You may think that using acupuncture for cosmetic purposes is a modern-day trend, but it is not so. Acupuncture—as well as other modalities of traditional Chinese medicine—have been used for appearance enhancement as long as it has existed (Pan, 2021). Chinese elite turned to traditional Chinese medicine practitioners with requests to make their youthful appearance last longer, and the practitioners obliged. And since their clients could pay well, the acupuncture practitioners put much effort into finding effective ways to use acupuncture for cosmetic purposes. They used acupuncture, nutrition, herbs, therapeutic exercises, tui na, gua sha, and everything else that may help them to slow down the aging process, and over the thousands of years accumulated significant knowledge and experience. Nowadays, more people can afford and want to spend more time and money on taking care of their appearance than they did in the past, and the popularity of cosmetic acupuncture has been growing in the United States as well as other countries (Shin & Lim, 2018).
Because traditional Chinese medicine, whose part is acupuncture, is a holistic method, the goal is to identify the type of imbalance among the organ systems that an individual has in the lieu of diagnosis and then to restore the optimal balance using specific point combinations or herbal formulas in the lieu of treatment. When the balance among the organs is restored and maintained, the person’s physical appearance should become as good as it can naturally be. Oftentimes, combining acupuncture, tui na, herbal medicine, and possibly gua sha lead to better outcomes than each modality can alone. Modern technological advances allow acupuncturists to increase the effects of specific factors, such as precise stimulation, with or without electricity.

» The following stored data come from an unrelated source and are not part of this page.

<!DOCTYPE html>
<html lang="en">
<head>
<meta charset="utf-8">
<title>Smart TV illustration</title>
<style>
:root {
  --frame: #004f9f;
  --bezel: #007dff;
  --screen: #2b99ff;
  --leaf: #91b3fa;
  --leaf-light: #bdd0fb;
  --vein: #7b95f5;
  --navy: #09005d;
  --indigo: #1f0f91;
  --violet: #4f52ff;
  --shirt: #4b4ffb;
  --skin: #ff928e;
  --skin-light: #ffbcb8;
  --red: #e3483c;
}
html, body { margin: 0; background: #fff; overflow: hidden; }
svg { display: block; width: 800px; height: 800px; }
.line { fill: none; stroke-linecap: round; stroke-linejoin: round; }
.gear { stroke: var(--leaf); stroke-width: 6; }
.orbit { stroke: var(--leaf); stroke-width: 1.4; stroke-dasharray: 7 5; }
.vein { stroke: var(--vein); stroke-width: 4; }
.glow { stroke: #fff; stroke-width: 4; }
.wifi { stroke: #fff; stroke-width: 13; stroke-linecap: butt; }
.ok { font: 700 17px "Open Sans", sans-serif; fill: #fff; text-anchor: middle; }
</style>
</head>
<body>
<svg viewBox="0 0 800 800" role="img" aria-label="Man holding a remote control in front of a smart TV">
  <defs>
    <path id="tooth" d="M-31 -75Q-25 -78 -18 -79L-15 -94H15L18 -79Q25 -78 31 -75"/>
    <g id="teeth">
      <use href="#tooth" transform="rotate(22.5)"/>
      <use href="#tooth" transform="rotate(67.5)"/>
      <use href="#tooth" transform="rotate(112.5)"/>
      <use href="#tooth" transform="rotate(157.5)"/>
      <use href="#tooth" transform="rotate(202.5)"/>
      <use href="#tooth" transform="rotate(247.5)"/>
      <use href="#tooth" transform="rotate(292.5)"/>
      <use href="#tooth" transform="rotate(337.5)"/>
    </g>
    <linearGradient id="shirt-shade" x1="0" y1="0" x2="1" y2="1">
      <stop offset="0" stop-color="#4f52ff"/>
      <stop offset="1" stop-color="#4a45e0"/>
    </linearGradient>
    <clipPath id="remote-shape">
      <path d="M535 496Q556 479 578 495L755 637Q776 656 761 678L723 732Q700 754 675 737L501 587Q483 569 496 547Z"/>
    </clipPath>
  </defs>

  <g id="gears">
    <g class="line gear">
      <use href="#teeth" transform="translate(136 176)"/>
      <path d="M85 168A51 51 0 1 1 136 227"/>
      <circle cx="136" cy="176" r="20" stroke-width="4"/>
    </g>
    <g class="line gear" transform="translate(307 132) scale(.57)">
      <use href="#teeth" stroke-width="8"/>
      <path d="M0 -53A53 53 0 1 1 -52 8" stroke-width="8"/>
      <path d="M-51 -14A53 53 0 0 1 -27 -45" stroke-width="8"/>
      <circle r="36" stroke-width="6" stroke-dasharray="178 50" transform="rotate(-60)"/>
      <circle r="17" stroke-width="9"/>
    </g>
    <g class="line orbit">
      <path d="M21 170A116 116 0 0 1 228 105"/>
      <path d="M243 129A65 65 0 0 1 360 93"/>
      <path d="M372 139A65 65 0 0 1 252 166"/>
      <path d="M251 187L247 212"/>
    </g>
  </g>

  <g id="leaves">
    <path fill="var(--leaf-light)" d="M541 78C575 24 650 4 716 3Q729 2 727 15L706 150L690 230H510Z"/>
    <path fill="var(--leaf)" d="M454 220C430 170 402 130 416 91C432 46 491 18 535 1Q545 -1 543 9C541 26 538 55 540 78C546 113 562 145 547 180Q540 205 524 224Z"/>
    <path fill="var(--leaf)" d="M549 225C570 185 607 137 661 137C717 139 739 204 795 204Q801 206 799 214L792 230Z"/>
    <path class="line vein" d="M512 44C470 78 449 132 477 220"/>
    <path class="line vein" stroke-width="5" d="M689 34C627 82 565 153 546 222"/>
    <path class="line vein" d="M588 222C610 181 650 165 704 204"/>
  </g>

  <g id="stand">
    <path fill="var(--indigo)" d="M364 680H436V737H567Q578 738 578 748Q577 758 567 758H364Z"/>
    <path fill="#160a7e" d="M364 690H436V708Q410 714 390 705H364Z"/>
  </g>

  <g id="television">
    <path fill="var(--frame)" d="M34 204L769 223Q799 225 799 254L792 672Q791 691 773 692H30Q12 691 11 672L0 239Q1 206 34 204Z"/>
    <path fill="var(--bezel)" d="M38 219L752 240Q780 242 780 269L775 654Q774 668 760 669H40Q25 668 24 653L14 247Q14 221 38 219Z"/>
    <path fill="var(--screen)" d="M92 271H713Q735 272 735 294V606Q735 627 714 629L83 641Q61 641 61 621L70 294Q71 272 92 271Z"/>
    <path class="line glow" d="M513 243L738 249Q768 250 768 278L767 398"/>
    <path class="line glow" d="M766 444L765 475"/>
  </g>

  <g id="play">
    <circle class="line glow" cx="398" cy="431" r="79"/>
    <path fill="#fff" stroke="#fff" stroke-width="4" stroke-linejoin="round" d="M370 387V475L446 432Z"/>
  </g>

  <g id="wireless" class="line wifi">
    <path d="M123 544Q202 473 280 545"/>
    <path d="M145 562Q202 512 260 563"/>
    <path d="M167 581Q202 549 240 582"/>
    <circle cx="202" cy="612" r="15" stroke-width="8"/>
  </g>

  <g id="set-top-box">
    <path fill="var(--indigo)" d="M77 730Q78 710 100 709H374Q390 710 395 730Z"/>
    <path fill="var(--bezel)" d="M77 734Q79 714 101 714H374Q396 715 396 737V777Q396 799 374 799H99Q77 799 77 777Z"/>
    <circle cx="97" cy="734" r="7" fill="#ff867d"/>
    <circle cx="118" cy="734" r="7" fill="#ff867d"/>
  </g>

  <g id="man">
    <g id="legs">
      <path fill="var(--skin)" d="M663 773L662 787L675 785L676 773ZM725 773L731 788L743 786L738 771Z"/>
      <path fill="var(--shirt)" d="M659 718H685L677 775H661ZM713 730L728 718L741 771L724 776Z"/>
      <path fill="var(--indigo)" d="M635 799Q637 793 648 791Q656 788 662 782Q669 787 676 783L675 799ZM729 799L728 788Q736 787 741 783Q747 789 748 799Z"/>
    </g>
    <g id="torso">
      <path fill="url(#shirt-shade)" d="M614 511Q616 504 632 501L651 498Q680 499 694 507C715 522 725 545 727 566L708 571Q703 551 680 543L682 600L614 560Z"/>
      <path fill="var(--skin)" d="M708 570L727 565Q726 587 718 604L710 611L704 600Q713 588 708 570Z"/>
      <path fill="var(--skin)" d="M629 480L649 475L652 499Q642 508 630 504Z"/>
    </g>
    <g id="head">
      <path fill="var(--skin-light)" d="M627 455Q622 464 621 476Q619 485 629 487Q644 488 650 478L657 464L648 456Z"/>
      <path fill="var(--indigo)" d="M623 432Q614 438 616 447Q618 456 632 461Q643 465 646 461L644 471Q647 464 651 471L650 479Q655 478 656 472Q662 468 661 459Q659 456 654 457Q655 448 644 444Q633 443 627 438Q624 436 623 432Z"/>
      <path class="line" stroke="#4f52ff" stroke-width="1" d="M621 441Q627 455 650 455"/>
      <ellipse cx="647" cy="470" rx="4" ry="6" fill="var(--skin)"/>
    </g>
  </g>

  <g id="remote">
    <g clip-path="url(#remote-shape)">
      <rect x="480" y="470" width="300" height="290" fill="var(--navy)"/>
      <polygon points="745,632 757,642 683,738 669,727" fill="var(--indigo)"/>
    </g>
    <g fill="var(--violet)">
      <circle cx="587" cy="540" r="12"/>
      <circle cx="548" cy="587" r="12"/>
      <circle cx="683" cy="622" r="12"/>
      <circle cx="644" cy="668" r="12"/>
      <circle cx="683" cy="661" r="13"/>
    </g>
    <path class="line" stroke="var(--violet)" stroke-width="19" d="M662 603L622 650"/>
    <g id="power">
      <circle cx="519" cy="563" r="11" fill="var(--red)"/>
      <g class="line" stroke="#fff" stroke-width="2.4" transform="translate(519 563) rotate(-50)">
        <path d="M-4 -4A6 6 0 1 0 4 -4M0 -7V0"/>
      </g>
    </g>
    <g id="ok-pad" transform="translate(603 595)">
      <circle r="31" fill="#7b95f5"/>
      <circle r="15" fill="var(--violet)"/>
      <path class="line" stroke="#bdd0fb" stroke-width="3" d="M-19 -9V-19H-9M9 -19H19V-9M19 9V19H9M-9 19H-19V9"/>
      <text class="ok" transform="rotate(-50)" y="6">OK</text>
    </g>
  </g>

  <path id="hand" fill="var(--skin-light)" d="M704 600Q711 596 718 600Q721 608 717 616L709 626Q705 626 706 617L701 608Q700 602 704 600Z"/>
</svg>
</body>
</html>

Despite being around for thousands of years, cosmetic uses of traditional Chinese medicine have changed over time, and these changes have been particularly dramatic in acupuncture. Archeologists discovered that the earliest acupuncture needles were made of stone, and they were particularly thick. During the Qin and Han Dynasties, Chinese had improved their smelting technology and began manufacturing needles from bronze, then from iron, gold, silver, and other metals (Zhu, Li, Yang, & Liu, 2021). The thickness of the needles began decreasing, but nowadays acupuncture needles have become thinner than they could have ever been. In fact, those needles that are used for cosmetic purposes are slightly thicker than a hair, and acupuncturists actively search for new ways to make cosmetic acupuncture even more effective.